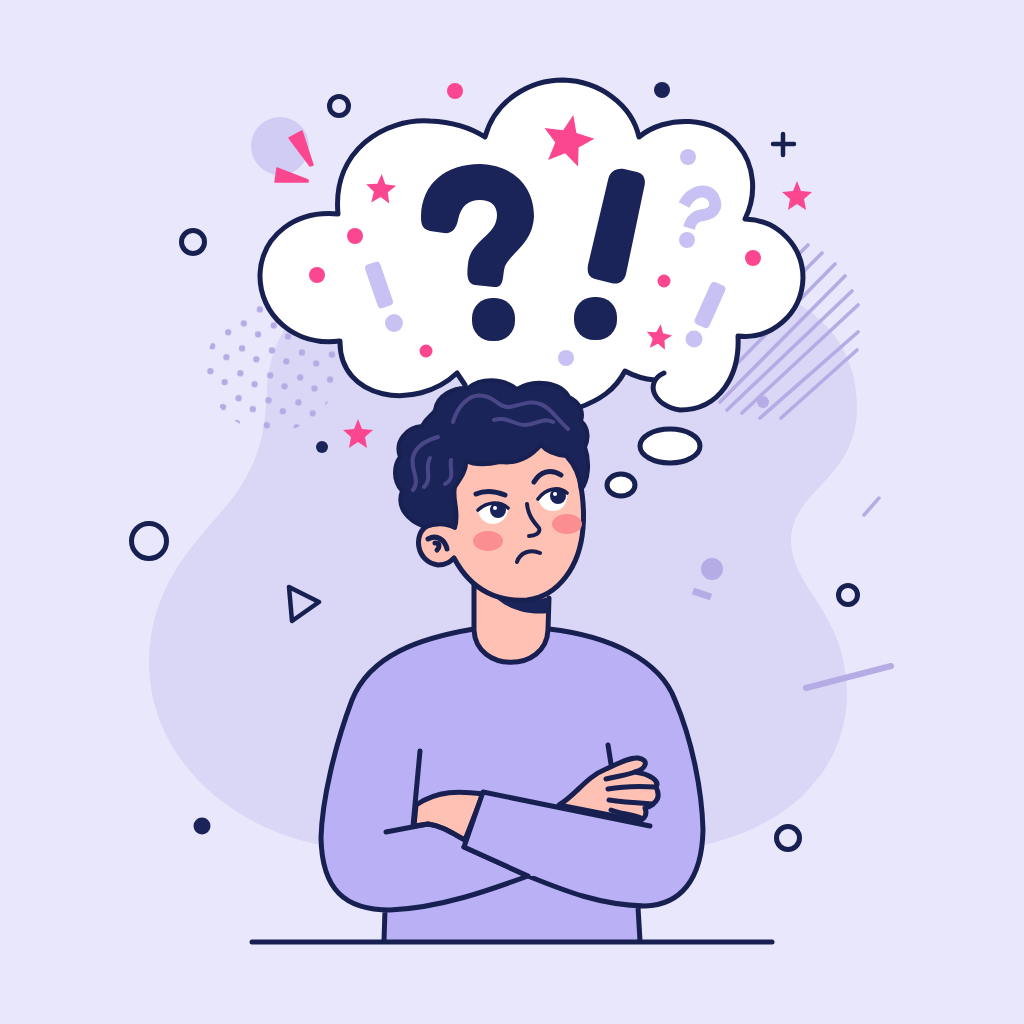
<!DOCTYPE html>
<html lang="en">
<head>
<meta charset="utf-8">
<title>Puzzled thinker</title>
<style>
:root{--paper:#e9e7fb;--blob:#d9d7f5;--lilac:#b9b0f6;--pale:#c8c2f4;--mist:#b5ace5;--navy:#1b2459;--ink:#172050;--wave:#4a4788;--pink:#fb4790;--skin:#fec1b3;--blush:#fb8e91;--white:#fff}
html,body{margin:0;height:100%;overflow:hidden;background:var(--paper)}
svg{display:block;width:1024px;height:1024px}
.line{fill:none;stroke:var(--ink);stroke-width:5;stroke-linecap:round;stroke-linejoin:round}
.sweater{fill:var(--lilac)}
.skin{fill:var(--skin)}
.white{fill:var(--white)}
.navy{fill:var(--navy)}
.pink{fill:var(--pink)}
.pale{fill:var(--pale)}
.mist{fill:var(--mist)}
.stripe{fill:none;stroke:var(--mist);stroke-linecap:round}
.wave{fill:none;stroke:var(--wave);stroke-width:4;stroke-linecap:round;stroke-linejoin:round}
</style>
</head>
<body>
<svg viewBox="0 0 1024 1024" role="img" aria-label="A person with crossed arms looks up at a thought cloud full of question and exclamation marks">
<defs>
<path id="star" d="M0-15 4-5 15-4 7 3 9 14 0 8-9 14-7 3-15-4-4-5Z" stroke-linejoin="round"/>
<pattern id="dots" width="30" height="25" patternUnits="userSpaceOnUse" patternTransform="translate(209 334) rotate(4)">
<circle class="mist" cx="4" cy="12" r="3.2"/><circle class="mist" cx="19" cy="22" r="3.2"/>
</pattern>
<clipPath id="face-area"><path d="M453 465 456 562C474 592 501 602 527 600C559 596 580 566 583 528C585 505 580 482 575 462L550 435 480 440Z"/></clipPath>
<clipPath id="left-eye"><path d="M478 510C488 501 500 501 508 508C508 518 501 524 492 524C484 523 479 518 478 510Z"/></clipPath>
<clipPath id="right-eye"><path d="M538 499C546 488 559 486 567 493C568 504 562 511 553 511C545 511 540 506 538 499Z"/></clipPath>
</defs>

<rect width="1024" height="1024" fill="var(--paper)"/>
<path id="backdrop-blob" fill="var(--blob)" d="M322 845C222 826 150 752 149 664C149 600 179 559 217 517C257 472 265 440 267 391C270 318 322 275 400 270L740 282C818 298 858 346 857 409C856 481 790 490 791 542C793 590 846 612 847 693C847 765 795 825 703 845Z"/>

<g id="backdrop-textures">
<ellipse cx="272" cy="368" rx="66" ry="64" fill="url(#dots)"/>
<path class="stripe" stroke-width="3.6" d="M808 245 690 364M822 253 710 366M835 264 716 385M845 276 720 402M852 291 727 410M858 305 742 413M858 332 760 418M857 350 781 418"/>
<circle class="mist" cx="763" cy="402" r="6"/>
</g>

<g id="scattered-shapes">
<circle cx="280" cy="146" r="29" fill="#d0ccf3"/>
<path class="pink" d="M289 138 302 131 313 165 310 166ZM277 168 308 180V182L275 182Z" stroke="var(--pink)" stroke-width="1.5" stroke-linejoin="round"/>
<g class="line">
<circle cx="339" cy="106" r="9.5"/><circle cx="193" cy="242" r="11.5"/><circle cx="149" cy="541" r="17.5"/><circle cx="848" cy="595" r="9.5"/><circle cx="788" cy="838" r="11.5"/>
<path stroke-width="4.5" d="M289 587 319 602 292 621ZM773 144H794M783 134V155"/>
</g>
<g class="navy"><circle cx="662" cy="90" r="8"/><circle cx="322" cy="447" r="6"/><circle cx="202" cy="826" r="8.5"/></g>
<circle class="pink" cx="455" cy="91" r="8"/>
<use href="#star" class="pink" x="797" y="196"/>
<use href="#star" class="pink" x="358" y="434"/>
<circle class="mist" cx="712" cy="569" r="11"/>
<path class="stripe" stroke-width="7" style="stroke-linecap:butt" d="M693 591 711 597"/>
<path class="stripe" stroke-width="3.5" d="M864 515 879 498"/>
<path class="stripe" stroke-width="6" d="M806 688 891 666"/>
</g>

<g id="thought-cloud">
<path class="white" d="M457 373C416 412 339 400 340 341C295 347 259 315 260 274C262 235 296 210 338 214C332 150 385 118 430 121C455 122 474 130 485 137C495 100 530 80 563 80C600 81 632 105 639 137C665 115 715 115 738 145C755 165 757 195 745 219C780 220 803 248 803 278C802 315 770 340 738 336C740 375 720 410 680 410C663 408 653 397 654 380C643 379 634 376 625 371C615 390 600 400 578 408L500 420 465 385Z"/>
<path class="line" d="M465 385 457 373C416 412 339 400 340 341C295 347 259 315 260 274C262 235 296 210 338 214C332 150 385 118 430 121C455 122 474 130 485 137C495 100 530 80 563 80C600 81 632 105 639 137C665 115 715 115 738 145C755 165 757 195 745 219C780 220 803 248 803 278C802 315 770 340 738 336C740 375 720 410 680 410C653 406 644 382 664 373M655 380C643 379 634 376 625 371C615 390 600 400 578 408"/>
<g class="line" style="fill:var(--white)"><ellipse cx="670" cy="446" rx="30" ry="17"/><ellipse cx="621" cy="485" rx="14" ry="11"/></g>
</g>

<g id="cloud-marks">
<g class="navy">
<path d="M421 216C422 183 446 164 480 164C513 165 534 186 534 216C533 243 512 252 505 266C502 276 505 288 494 287L475 285C466 284 467 272 468 264C470 240 497 236 497 215C497 205 490 200 480 200C468 200 461 206 458 220C456 230 451 234 444 233L430 231C422 229 421 224 421 216Z"/>
<rect x="472" y="298" width="43" height="43" rx="20"/>
<path d="M608 180C610 171 616 168 624 169L637 172C645 174 646 181 644 188L626 274C624 282 618 285 611 283L595 279C588 277 587 272 588 265Z"/>
<rect x="574" y="297" width="43" height="43" rx="20"/>
</g>
<g class="pale">
<path fill="none" stroke="var(--pale)" stroke-width="12" stroke-linejoin="round" d="M684 205C691 191 706 187 713 197C719 208 712 214 703 215C694 216 691 221 689 228"/>
<circle cx="687" cy="240" r="8"/><circle cx="688" cy="157" r="8"/>
<rect x="-8" y="-23" width="16" height="46" rx="4" transform="translate(379 285) rotate(-19)"/><circle cx="394" cy="323" r="9"/>
<rect x="-8" y="-23" width="16" height="46" rx="4" transform="translate(710 305) rotate(24)"/><circle cx="694" cy="339" r="8.5"/>
<circle cx="566" cy="358" r="8"/>
</g>
<g class="pink">
<use href="#star" transform="translate(568 140) rotate(12) scale(1.7)"/>
<use href="#star" transform="translate(381 189) rotate(3)"/>
<use href="#star" transform="translate(659 337) rotate(8) scale(.85)"/>
<circle cx="355" cy="236" r="8"/><circle cx="317" cy="275" r="8"/><circle cx="426" cy="351" r="6.5"/><circle cx="664" cy="281" r="6.5"/><circle cx="753" cy="258" r="8"/>
</g>
</g>

<g id="torso">
<path class="sweater" d="M474 629C420 638 370 655 352 700C335 745 322 800 321 838C322 890 345 910 385 910L384 942H640L638 907C680 905 702 880 703 830C702 790 692 740 675 700C660 660 610 636 549 629Z"/>
<path class="line" d="M474 629C420 638 370 655 352 700C335 745 322 800 321 838C322 890 345 910 390 910C440 908 490 890 528 876M549 629C610 636 660 660 675 700C692 740 702 790 703 830C702 880 680 905 645 906C600 905 565 891 528 876L464 847M385 910 384 941M638 907 640 941"/>
</g>

<g id="neck">
<path class="skin" d="M474 570V630C476 673 546 673 548 630L549 570Z"/>
<path class="line" d="M474 583V630C476 673 546 673 548 630L549 598"/>
<path class="navy" d="M491 593C510 603 530 602 549 597V613C525 616 504 608 491 593Z"/>
</g>

<g id="crossed-arms">
<path class="skin line" style="fill:var(--skin)" d="M416 805C438 790 460 791 483 794L465 840C452 833 442 826 428 824L414 826Z"/>
<path class="line" d="M420 751 413 826M386 832 428 824C442 826 452 833 465 840"/>
<path style="fill:var(--skin)" class="line" d="M559 805C576 795 586 777 606 769C619 763 630 757 638 758C650 760 646 769 635 772C650 774 660 781 656 787C659 793 659 799 654 803C652 806 648 807 645 808C648 816 643 822 635 820Z"/>
<path class="line" d="M606 779C618 776 627 775 635 772M608 789C624 786 640 786 656 787M609 800C623 802 638 803 652 804M611 810C622 814 630 814 641 818M608 745 611 764"/>
<path class="sweater" d="M483 792 650 826 655 875 528 876 464 847Z"/>
<path class="line" d="M528 876 464 847 483 792 650 826"/>
</g>

<g id="head">
<path class="skin" d="M453 465 430 520C414 528 414 564 440 565C449 565 453 561 456 560C474 592 501 602 527 600C559 596 580 566 583 528C585 505 580 482 575 462L550 435 480 440Z"/>
<path class="line" d="M427 526C413 534 416 562 438 565C447 565 451 561 454 558C472 592 500 602 527 600C559 596 580 566 583 528C585 505 581 485 577 465"/>
<path class="line" stroke-width="4" d="M428 539C437 534 445 540 447 549M435 543C441 543 439 548 437 550"/>
<g clip-path="url(#face-area)" fill="var(--blush)"><ellipse cx="488" cy="541" rx="15" ry="10"/><ellipse cx="567" cy="524" rx="15" ry="10"/></g>
<g id="eyes">
<g clip-path="url(#left-eye)"><rect class="white" x="474" y="498" width="38" height="30"/><circle class="navy" cx="498" cy="510" r="8"/><circle class="white" cx="495" cy="508" r="2"/></g>
<g clip-path="url(#right-eye)"><rect class="white" x="534" y="484" width="38" height="30"/><circle class="navy" cx="558" cy="496" r="8"/><circle class="white" cx="555" cy="494" r="2"/></g>
<path class="line" style="stroke-width:3.6" d="M478 510C488 501 500 501 508 508M538 499C546 488 559 486 567 493"/>
</g>
<path class="line" d="M476 494C485 490 495 491 505 495M534 482C540 472 550 468 561 475"/>
<path class="line" style="stroke-width:4" d="M527 504C528 514 532 520 539 528C541 533 535 536 529 536M517 562C520 552 531 549 540 553"/>
<g id="hair">
<path class="navy" stroke="var(--ink)" stroke-width="4" stroke-linejoin="round" d="M425 527C407 521 396 507 402 491C392 480 394 465 400 457C394 441 407 427 422 426C427 416 434 414 435 410C437 395 454 387 468 388C480 378 501 377 517 389C534 378 561 382 569 397C580 402 584 412 581 421C590 429 588 441 585 447C590 461 589 480 581 490C580 479 576 467 566 456C555 455 546 451 541 445C530 458 516 464 500 462C487 465 474 465 466 461C467 470 461 478 455 487C452 500 460 512 455 528C446 523 436 523 425 527Z"/>
<path class="wave" d="M453 422C458 405 470 393 484 396C496 398 499 408 510 407C521 405 530 400 540 404C550 407 555 417 568 429M494 420C507 416 514 425 525 425C537 425 541 417 553 422M413 490C421 480 410 470 413 457C416 445 427 440 438 437M424 487C433 479 424 468 430 458M445 484C456 478 449 468 451 460"/>
</g>
</g>

<path id="table-edge" class="line" d="M252 942H772"/>
</svg>
</body>
</html>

**Exercise directions**
Number of lines containing the word "crossed" in the listing: state it, and add no other text.

**Result**
2